Extracted data entries:

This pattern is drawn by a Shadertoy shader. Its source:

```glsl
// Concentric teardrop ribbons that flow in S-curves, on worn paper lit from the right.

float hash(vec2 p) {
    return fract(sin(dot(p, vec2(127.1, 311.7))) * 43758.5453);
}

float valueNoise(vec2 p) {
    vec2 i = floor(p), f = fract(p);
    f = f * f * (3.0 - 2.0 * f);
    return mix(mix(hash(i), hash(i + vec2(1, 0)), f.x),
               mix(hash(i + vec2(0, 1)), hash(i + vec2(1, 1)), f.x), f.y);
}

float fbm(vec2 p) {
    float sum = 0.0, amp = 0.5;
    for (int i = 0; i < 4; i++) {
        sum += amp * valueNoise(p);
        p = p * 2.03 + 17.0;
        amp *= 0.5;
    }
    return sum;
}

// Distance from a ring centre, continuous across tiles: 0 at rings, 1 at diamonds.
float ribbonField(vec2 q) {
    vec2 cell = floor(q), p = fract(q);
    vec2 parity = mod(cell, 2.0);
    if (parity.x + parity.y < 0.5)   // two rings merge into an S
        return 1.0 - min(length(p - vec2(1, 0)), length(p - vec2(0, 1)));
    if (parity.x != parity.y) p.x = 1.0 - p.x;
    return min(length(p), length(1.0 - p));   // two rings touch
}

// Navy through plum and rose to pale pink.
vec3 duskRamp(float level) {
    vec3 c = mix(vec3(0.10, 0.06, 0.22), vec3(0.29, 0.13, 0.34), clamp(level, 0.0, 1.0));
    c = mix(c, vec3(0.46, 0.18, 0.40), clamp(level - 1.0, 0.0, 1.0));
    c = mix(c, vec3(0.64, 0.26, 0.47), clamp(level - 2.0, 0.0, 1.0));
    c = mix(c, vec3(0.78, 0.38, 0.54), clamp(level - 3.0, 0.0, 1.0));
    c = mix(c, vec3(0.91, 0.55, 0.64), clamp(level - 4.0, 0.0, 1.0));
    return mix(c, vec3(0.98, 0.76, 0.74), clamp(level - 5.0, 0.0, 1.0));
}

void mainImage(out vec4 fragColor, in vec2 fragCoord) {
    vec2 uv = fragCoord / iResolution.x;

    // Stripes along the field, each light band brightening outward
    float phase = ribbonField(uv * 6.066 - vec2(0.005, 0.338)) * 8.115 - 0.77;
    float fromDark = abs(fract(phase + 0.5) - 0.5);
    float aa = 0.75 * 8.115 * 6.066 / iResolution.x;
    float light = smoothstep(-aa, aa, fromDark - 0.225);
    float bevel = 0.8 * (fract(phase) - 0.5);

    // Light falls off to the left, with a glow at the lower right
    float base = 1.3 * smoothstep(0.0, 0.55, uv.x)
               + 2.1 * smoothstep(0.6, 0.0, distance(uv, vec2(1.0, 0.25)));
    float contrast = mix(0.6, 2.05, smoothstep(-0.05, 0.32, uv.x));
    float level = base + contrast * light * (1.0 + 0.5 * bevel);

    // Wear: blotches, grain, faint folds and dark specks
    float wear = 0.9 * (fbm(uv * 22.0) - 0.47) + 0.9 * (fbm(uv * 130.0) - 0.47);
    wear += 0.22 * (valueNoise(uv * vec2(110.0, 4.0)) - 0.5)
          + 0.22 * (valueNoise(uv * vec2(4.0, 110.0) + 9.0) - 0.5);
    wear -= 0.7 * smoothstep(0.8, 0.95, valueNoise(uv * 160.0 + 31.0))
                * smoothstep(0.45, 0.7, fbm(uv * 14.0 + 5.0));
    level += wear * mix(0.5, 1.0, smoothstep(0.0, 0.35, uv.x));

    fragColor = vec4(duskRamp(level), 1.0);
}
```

> ACTIVITY
Your reply should hold every line from the data that contains "fragCoord", copied in full.

> ANSWER TO THIS PROBLEM
void mainImage(out vec4 fragColor, in vec2 fragCoord) {
    vec2 uv = fragCoord / iResolution.x;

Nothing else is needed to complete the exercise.